To me, getting the focus time to think deeply about something feels more productive than a day full of meetings or mindless coding.

It feels more productive to spend my time reading than socializing, to read one good book rather than a bunch of mediocre ones.

An early morning run makes the whole day feel more productive, than the days in which I manage to squeeze in more things in the day, but with no time to do what I enjoy.
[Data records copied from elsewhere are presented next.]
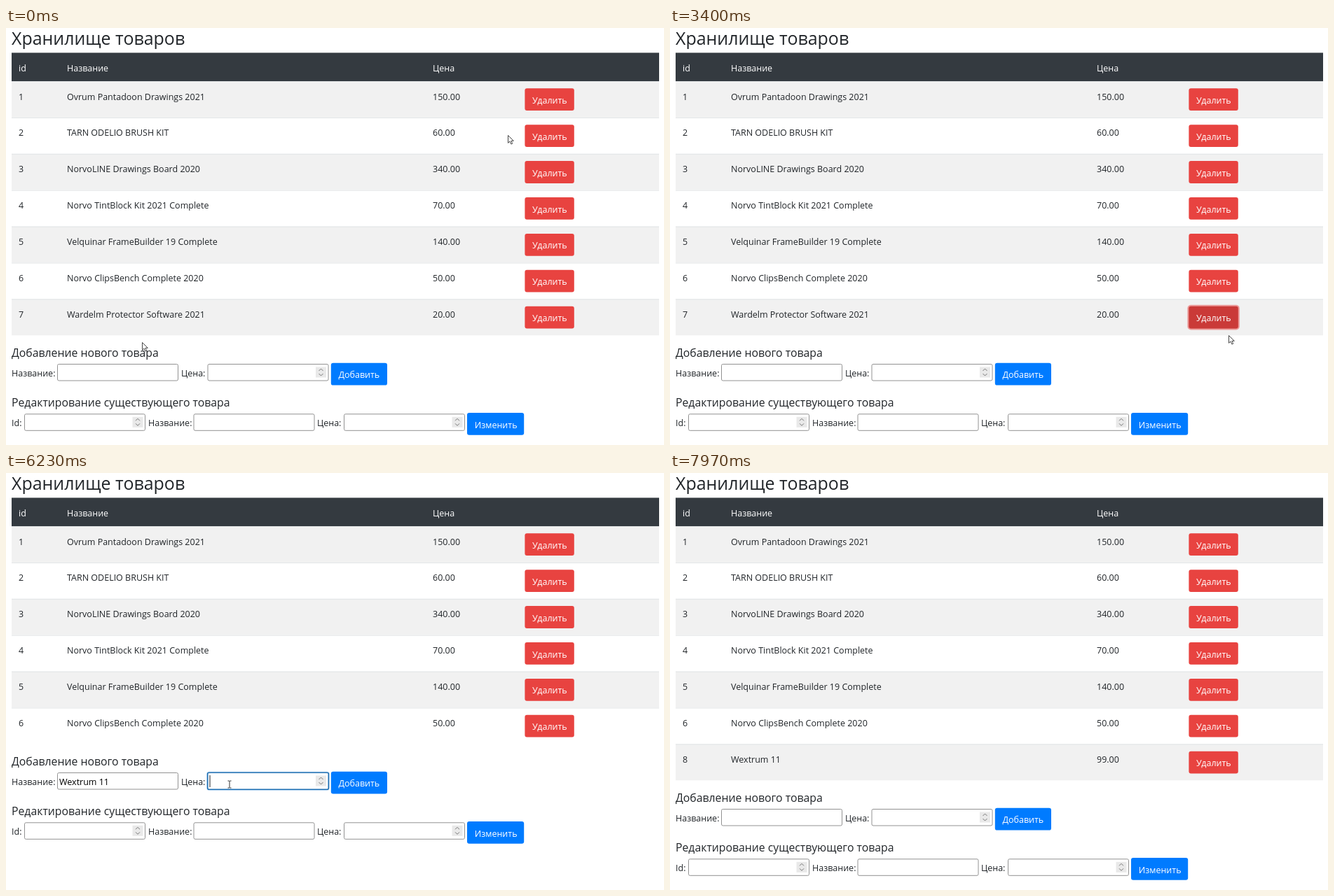
Write an HTML page that moves like this. It is 939 px wide and 596 px high and loops after 8000 ms.

```html
<!DOCTYPE html>
<html lang="ru">
<head>
<meta charset="utf-8">
<title>Хранилище товаров</title>
<style>
  html, body { margin: 0; width: 100%; height: 100%; overflow: hidden; background: #fff; }
  svg { display: block; font-family: "Open Sans", "Noto Sans", sans-serif; }
  text { white-space: pre; }
</style>
</head>
<body>
<svg id="stage" width="939" height="596" viewBox="0 0 939 596"></svg>
<script>
const LOOP = 8000, BODY = 12.5, ROW = 51.9, TABLE_TOP = 76;
const RED = '#e84340', BLUE = '#007bff';
const NEW_NAME = 'Wextrum 11';

const products = [
  [1, 'Ovrum Pantadoon Drawings 2021', '150.00'],
  [2, 'TARN ODELIO BRUSH KIT', '60.00'],
  [3, 'NorvoLINE Drawings Board 2020', '340.00'],
  [4, 'Norvo TintBlock Kit 2021 Complete', '70.00'],
  [5, 'Velquinar FrameBuilder 19 Complete', '140.00'],
  [6, 'Norvo ClipsBench Complete 2020', '50.00'],
];
const removed = [7, 'Wardelm Protector Software 2021', '20.00'];
const added = [8, NEW_NAME, '99.00'];

// Moments of the story, in ms
const at = {
  deleteClick: 3130, rowGone: 3500, nameFocus: 3970, typeW: 4570, list: 4700, pick: 5700,
  priceFocus: 6200, nine1: 6600, nine2: 6800, addClick: 7430, rowAdded: 7640,
};

// Pointer path: time, x, y
const path = [
  [0, 716, 153], [300, 722, 151], [1270, 722, 151], [1630, 860, 406], [2470, 860, 406],
  [2730, 782, 409], [3130, 782, 409], [3400, 797, 439], [3900, 127, 442], [5370, 127, 442],
  [5560, 115, 460], [5730, 115, 460], [6100, 319, 445], [6830, 319, 445], [7130, 509, 442],
];

const text = (x, y, s, size = BODY, fill = '#212529') =>
  `<text x="${x}" y="${y}" font-size="${size}" fill="${fill}">${s}</text>`;
const rect = (x, y, w, h, fill, extra = '') =>
  `<rect x="${x}" y="${y}" width="${w}" height="${h}" fill="${fill}" ${extra}/>`;
const line = (d, stroke, width = 1) =>
  `<path d="${d}" fill="none" stroke="${stroke}" stroke-width="${width}"/>`;
const inside = (p, x, y, w, h) => p.x >= x && p.x <= x + w && p.y >= y && p.y <= y + h;

function pointerAt(t) {
  const i = path.findIndex(k => k[0] > t);
  if (i < 0) { const [, x, y] = path[path.length - 1]; return { x, y }; }
  const [t0, x0, y0] = path[i - 1], [t1, x1, y1] = path[i];
  const u = (t - t0) / (t1 - t0), e = u * u * (3 - 2 * u);
  return { x: x0 + (x1 - x0) * e, y: y0 + (y1 - y0) * e };
}

function button(p, x, y, w, label, color, focused) {
  const h = 31.8, hover = inside(p, x, y, w, h);
  if (hover) p.kind = 'hand';
  const ring = focused ? rect(x - 2, y - 2, w + 4, h + 4, color, 'rx="5" opacity=".5"') : '';
  const shade = hover || focused ? rect(x, y, w, h, '#000', 'rx="3" opacity=".13"') : '';
  return ring + rect(x, y, w, h, color, 'rx="3"') + shade + text(x + 10.7, y + 21.5, label, BODY, '#fff');
}

function field(p, x, y, { spin, focused, value = '', caret } = {}) {
  if (inside(p, x, y, spin ? 153 : 173, 24)) p.kind = 'beam';
  let s = focused
    ? rect(x - 1, y - 1, 175, 26.5, 'none', 'rx="3" stroke="#c4def5"') +
      rect(x + .2, y + .2, 172.6, 24, '#fff', 'rx="2" stroke="#1f6fb2" stroke-width="1.6"')
    : rect(x + .5, y + .5, 172, 23.5, '#fff', 'rx="2" stroke="#929292"');
  if (spin) {
    const cx = x + 162, cy = y + 12;
    s += rect(cx - 7.5, cy - 7.5, 15, 15, '#e9e9e9') +
      line(`M${cx - 3} ${cy - 2}l3-3 3 3M${cx - 3} ${cy + 2}l3 3 3-3`, '#777');
  }
  s += text(x + 3, y + 18, value, BODY, '#000');
  if (caret) {
    const cx = x + 3.5 + { 0: 0, 1: value === 'W' ? 12 : 7, 2: 14.2 }[value.length];
    s += line(`M${cx} ${y + 4}v17`, '#222');
  }
  return s;
}

function tableRow([id, name, price], i, p, focused) {
  const y = TABLE_TOP + i * ROW;
  return rect(8, y, 924, ROW, i % 2 ? '#fff' : '#f1f1f1') + rect(8, y, 924, 1, '#e2e4e6') +
    text(18, y + 26.5, id) + text(87, y + 26.5, name) + text(609, y + 26.5, price) +
    button(p, 740.4, y + 10.3, 70.4, 'Удалить', RED, focused);
}

function cursor({ x, y, kind = 'arrow' }) {
  const shapes = {
    arrow: `<path d="M.5 .5V11.3L3 9l1.9 4 1.8-.8L4.9 8.3h3.4z" fill="#fff" stroke="#333" stroke-width=".9"/>`,
    hand: `<path d="M-.8 1.2Q.5-.4 1.6 1.2V5.4L5.3 6.4Q6.4 6.8 6.2 8.2L5.2 14.5H-.8L-4.3 9.6Q-4.6 8-3 8.3L-.8 9.8z"
      fill="#fff" stroke="#222" stroke-width=".9"/>`,
    beam: line('M-2.5-5H-.5L0-4.5 .5-5H2.5M0-4.5V4.5M-2.5 5H-.5L0 4.5 .5 5H2.5', '#333'),
  };
  return `<g transform="translate(${x} ${y})">${shapes[kind]}</g>`;
}

function scene(t) {
  const p = pointerAt(t);
  const short = t >= at.rowGone && t < at.rowAdded;
  const dy = short ? -52 : 0;
  const blink = since => t >= since && Math.floor((t - since) / 530) % 2 === 0;

  const rows = short ? products : [...products, t < at.rowGone ? removed : added];
  let s = text(8, 24, 'Хранилище товаров', 24.95) + rect(8, 35.4, 924, 40.6, '#343a40') +
    text(18, 61.7, 'id', BODY, '#fff') + text(87, 61.7, 'Название', BODY, '#fff') +
    text(609, 61.7, 'Цена', BODY, '#fff');
  rows.forEach((r, i) => s += tableRow(r, i, p, r === removed && t >= at.deleteClick));

  const name = !short || t < at.typeW ? '' : t < at.pick ? 'W' : NEW_NAME;
  const price = !short || t < at.nine1 ? '' : t < at.nine2 ? '9' : '99';
  const nameFocus = short && t >= at.nameFocus && t < at.priceFocus;
  const adding = short && t >= at.addClick;
  const priceFocus = short && t >= at.priceFocus && !adding;
  const lastKey = t < at.nine1 ? at.priceFocus : t < at.nine2 ? at.nine1 : at.nine2;

  s += text(8, 470 + dy, 'Добавление нового товара', 15.8) +
    text(8, 498 + dy, 'Название:') +
    field(p, 73, 480 + dy, {
      focused: nameFocus, value: name,
      caret: nameFocus && t < at.pick && blink(t < at.typeW ? at.nameFocus : at.typeW),
    }) +
    text(250, 498 + dy, 'Цена:') +
    field(p, 287.5, 480 + dy, { spin: true, focused: priceFocus, value: price, caret: priceFocus && blink(lastKey) }) +
    button(p, 463.8, 478.8 + dy, 80.2, 'Добавить', BLUE, adding);

  s += text(8, 541 + dy, 'Редактирование существующего товара', 15.8) +
    text(8, 569 + dy, 'Id:') + field(p, 26, 551.3 + dy, { spin: true }) +
    text(203, 569 + dy, 'Название:') + field(p, 267.5, 551.3 + dy) +
    text(444, 569 + dy, 'Цена:') + field(p, 482, 551.3 + dy, { spin: true }) +
    button(p, 658, 550 + dy, 81.2, 'Изменить', BLUE);

  if (t >= at.list && t < at.pick) {
    const over = inside(p, 73, 453, 173, 17);
    s += rect(75, 455, 172, 16, '#999', 'opacity=".6"') +
      rect(73.5, 453.5, 172, 16, over ? '#e8e8e8' : '#fff', 'stroke="#a5a5a5"') +
      text(78, 465, NEW_NAME, 9.5, '#000');
  }
  // Pointer trail left over from the jump at the start
  if (t < 150) s += cursor({ x: 194, y: 449 });
  if (t < at.rowAdded) s += cursor(p);
  return s;
}

const stage = document.getElementById('stage');
function tick() {
  stage.innerHTML = scene(performance.now() % LOOP);
  requestAnimationFrame(tick);
}
tick();
</script>
</body>
</html>
```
All of which makes me realize that productivity is more a feeling, hence a subjective entity rather than an objective one. If you aren't feeling productive, it's not the shortage of time that's the problem, it's how you're spending it, or what you're spending it on, rather, that's at the root of it. No amount of time management techniques, or methods are going to solve it. Introspection, to get more clarity on what it is you want to do, or ought to be doing, will. If mountains and oceans are not what you find beauty in, no trips to Hawaii will make you feel like it was time well spent. So it is with productivity – what others tell you to do to be more productive will not help you feel so.